Wavves - Set Your LIFE to MUSIC Featuring Wavves @ The Boulevard Pool At The Cosmopolitan (Cover Artwork)


Set Your LIFE to MUSIC Featuring Wavves @ The Boulevard Pool At The Cosmopolitan (2013)

live show

Somebody between Live Nation and the Cosmopolitan Hotel dreamed up a quirky "Set Your Life to Music" concert series that will see artists like Blink-182 and Minus the Bear perform in a ‘backyard setting' atop the high-rise's Boulevard pool deck, which provides the atmosphere, grandeur, and all of the allure that is distinctly incumbent to Las Vegas. Despite the premature and untimely death of Jay Reatard, Stephen Pope and Billy Hayes had aleady defected to Nathan Williams' Wavves, which in turn brought the band to maturity through the release of 2010's critically acclaimed King of the Beach. Although the Pope-Hayes partnership once again proved magical, Williams' continuing inability to maintain a steady drummer saw the departure of Hayes for Jacob Cooper, leaving Pope to singly corral Williams to greater heights and greatness during Wavves 2013 album Afraid of Heights. Although categorically surf-rock, the punx aesthetic of the band lends itself beyond the self-identification as such, and the group seems a Fest performance from orgcore-demigod-status.

An admittedly outrageous description for a Billboard-charting, Pitchfork sucking indie rock band high atop Sin City's strip–flush with camera crews, hipsters, megatrons, and multinational corporate sponsors–Wavves played up the extraordinary situation as the ‘worst show ever,' offering amazing self-deprecating dialogue, disgusting facial close-ups (via megatron), and an onstage-largeframe-finger-down-the-throat-puke by frontman Williams. Furthermore, this energy, showmanship, and song selection was and is a surefire route to a cementing within American underground culture–if not a downright ticket into the mainstream that demonstrates the band's ability to transcend a shtick or trendy sound through performance and ability, rather than the typical obscurity-based-propulsion-and-implosion in which the indie rock world bases its entire appeal and existence.

In particular, Wavves aren't ashamed of why people like them–and rather than hold out and fight back, Williams & Co. embrace it, first firing off hits from King of the Beach before meandering into new material and the obligatory new album push.
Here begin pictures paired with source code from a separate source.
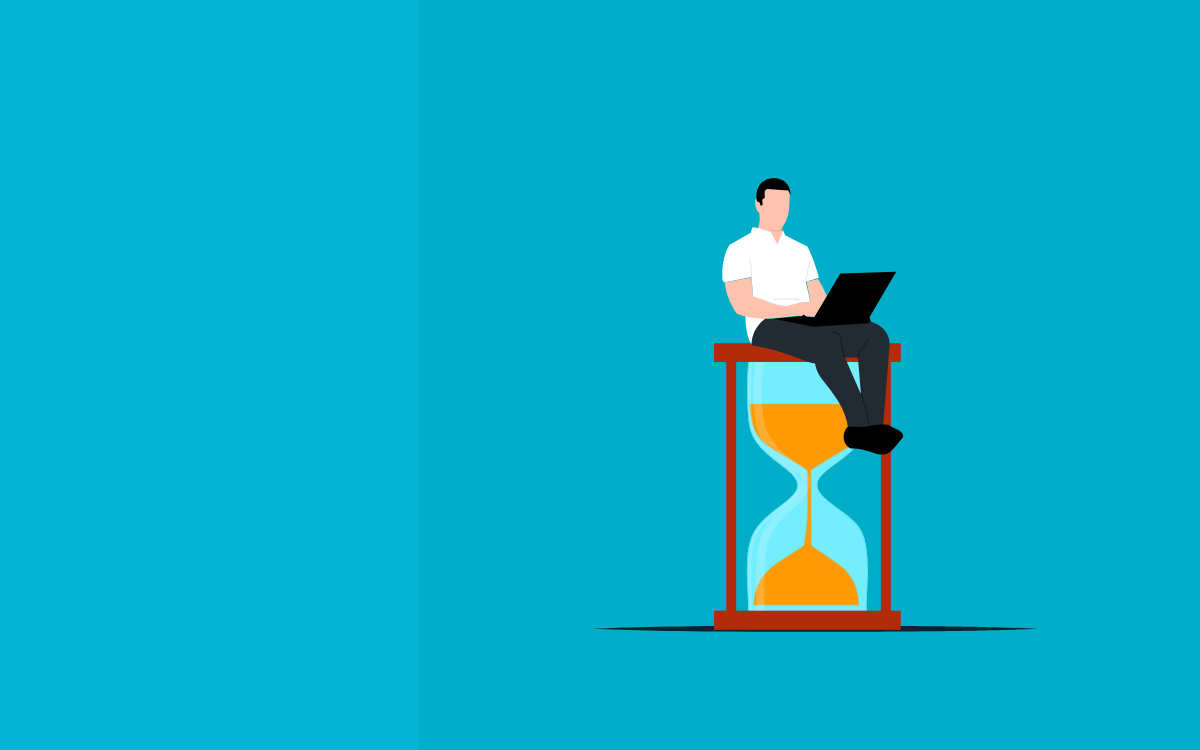
<!DOCTYPE html>
<html lang="en">
<head>
<meta charset="utf-8">
<title>Working Against Time</title>
<style>
:root {
  --backdrop: #00aec9;
  --side-panel: #05b3d4;
  --frame: #b12c0a;
  --glass: #74edff;
  --glass-edge: #5fdff0;
  --sand: #ff9a06;
  --skin: #fec3ae;
  --skin-shade: #f9ac94;
  --shirt: #ffffff;
  --shirt-fold: #e6e8ea;
  --trousers: #222b32;
  --trouser-fold: #161d22;
  --ink: #000000;
  --ground: #08252c;
}
html, body { margin: 0; width: 100%; height: 100%; overflow: hidden; background: var(--backdrop); }
.canvas { position: relative; width: 1200px; height: 750px; overflow: hidden; background: var(--backdrop); }
.side-panel { position: absolute; left: 0; top: 0; width: 418.5px; height: 750px; background: var(--side-panel); }
.illustration { position: absolute; left: 0; top: 0; width: 1200px; height: 750px; display: block; }
.ground { fill: var(--ground); }
.frame { fill: var(--frame); }
.glass { fill: var(--glass); }
.glass-edge { fill: none; stroke: var(--glass-edge); stroke-width: 2; }
.glare { fill: none; stroke: #fff; stroke-opacity: .18; stroke-width: 11; }
.glare-rim { fill: none; stroke: #fff; stroke-opacity: .16; stroke-width: 4; }
.sand { fill: var(--sand); stroke: #c7b840; stroke-opacity: .55; stroke-width: 1.6; }
.skin { fill: var(--skin); }
.skin-shade { fill: var(--skin-shade); }
.shirt { fill: var(--shirt); }
.shirt-fold { fill: none; stroke: var(--shirt-fold); stroke-width: 1.4; stroke-linecap: round; }
.trousers { fill: var(--trousers); }
.trouser-fold { fill: none; stroke: var(--trouser-fold); stroke-width: 1.6; stroke-linecap: round; }
.ink { fill: var(--ink); }
</style>
</head>
<body>
<main class="canvas">
  <div class="side-panel"></div>
  <svg class="illustration" viewBox="0 0 1568 980" role="img" aria-label="A man working on a laptop while sitting on a large hourglass">
    <defs>
      <path id="glass-shape" d="M978 472C975 500 976 535 979 556C986 597 1042 612 1042 634C1042 653 999 668 984 697C975 715 976 740 976 755L978 799H1132L1134 748C1134 716 1130 699 1122 688C1106 667 1068 652 1068 634C1068 614 1110 602 1124 575C1135 552 1134 500 1132 472Z"/>
      <clipPath id="glass-clip"><use href="#glass-shape"/></clipPath>
    </defs>

    <path class="ground" d="M774 821.500C830 819 900 817.500 1065 817.500S1300 819 1356 821.500C1300 824 1230 825.500 1065 825.500S830 824 774 821.500Z"/>

    <g id="hourglass">
      <use href="#glass-shape" class="glass"/>
      <g clip-path="url(#glass-clip)">
        <use href="#glass-shape" class="glass-edge"/>
        <path class="sand" d="M980 528H1132C1130 562 1122 576 1112 582Q1083 599 1059.500 614L1060 713L1092 735C1110 747 1121 763 1122 790.500H985C986 763 1000 744 1023 731L1050.500 713C1054 695 1055.500 680 1055.500 655L1055 614Q1036 602 1012 588C988 574 981 558 980 528Z"/>
        <path class="glare" d="M993 472C989 500 989 530 993 552C997 576 1021 600 1044 613Q1056 620 1051 638C1047 654 1012 671 1000 702C992 722 993 755 994 799"/>
        <path class="glare-rim" d="M981 472C979 500 979 535 982 555C989 595 1045 612 1045 634C1045 653 1002 668 987 698C978 716 979 745 981 799"/>
      </g>
      <g class="frame">
        <rect x="949" y="472" width="13" height="328"/>
        <rect x="1151" y="472" width="13" height="328"/>
        <rect x="933" y="448.500" width="244" height="24.500"/>
        <rect x="933" y="798" width="244" height="25"/>
      </g>
    </g>

    <g id="worker">
      <g id="head">
        <path class="skin" d="M998 246L1032 247V254L1031 273C1030 287 1023 295 1021 300L1026 306L1016 323L988 303L991 297C993 290 993 285 992 278C987 274 987 268 986.500 262Z"/>
        <path class="skin-shade" d="M1003 298Q1012 303 1021 299L1020 302Q1011 304.500 1003 298Z"/>
        <path class="ink" d="M989 263C986 246 995 233 1011 232.500C1025 233 1033.500 242 1033 255L1030 249L1003 247C998 248 999 253 999.500 258L996 261L996.500 268L994 269L992.500 264.500Z"/>
      </g>

      <path class="shirt" d="M983 297L991 298L1007 303L1016 319.500L1023.500 301L1025 307L1055 322C1061 334 1066 347 1070 363L1053 368L1060 400L1000 417C988 427 983 438 982 450L980 447C976 438 974 426 974 412L984 388L982 362L946 369L944 366C943 348 945 335 953 320L981 304Z"/>
      <path class="shirt-fold" d="M979 338Q983 350 982 363M1058 342Q1055 355 1053 367M1011 391.500Q1028 389.500 1044 391.500"/>

      <path class="skin" d="M1054 368L1069 364.500Q1075 374 1080.500 387L1065 414L1045 413L1046 396L1059 394Z"/>
      <path class="skin" d="M947 369L982 362.500L984 387C1000 392 1014 400 1028 400L1047 395L1062 394L1066 410L1050 412L998 417C985 415 974 415 963 410C954 397 949 385 947 369Z"/>
      <path class="trousers" fill-rule="evenodd" d="M982 451C982 437 989 424 1000 416.500L1134 419C1151 423 1162 434 1162.500 449L1154 556L1108 559C1105 534 1091 517 1073 494C1068 487 1066 481 1065 475C1050 473 1033 460 982 451ZM1104 467L1125 515L1121 467Z"/>
      <path class="trouser-fold" d="M1087 434Q1099 434 1099 444Q1100 457 1104 467M1135 444L1123 459L1121 467M1125 514Q1132 532 1135 553"/>
      <path class="ink" d="M1108 557.500C1100 564 1100 581 1112 586C1130 585 1142 594 1153 594C1163 594 1168 586 1180 571C1182 563 1170 561 1160 555Q1145 554 1133 557Q1120 558 1108 557.500Z"/>
      <path class="ink" d="M1098 357.500L1171 355L1136 415L1138 420L1134 422.500L1063 427L1010 416.500L1048 413L1050 411L1054 414L1064 414.500Z"/>
    </g>
  </svg>
</main>
</body>
</html>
The group interacted casually with the audience, without the self-importance that the stage and situation dictated, truly becoming a band of the people and performing pragmatic crowd work. To this effect, Wavves were candid and upfront about their ability and desire to play only fifteen songs, in addition to short-lived, fuck-off renditions of "Closing Time," banter regarding Ben Weasel, and a Tim Kasher-esque wit that had Williams saying, "ask me anything"–to which he replied, "shit–whoah–nevermind!"–seemingly taken aback by the depth of Wavves' fan base's intimate knowledge and/or thirst for shocking gossip.

Throughout a deluge of over-hyped and under-performing pieces of shit–the musical hallmark of the twenty-tens–an acceleration of the immediate dismissal, contempt for, and mockery of contemporary culture occurs. But, it all seems worth it while watching Wavves.

Set List:
King of the Beach
Super Soaker
New Song
Post Acid
Friends Were Gone
Linus Spacehead
Demon to Lean On
Beat Me Up
100% (Cover)
Sail to the Sun
Green Eyes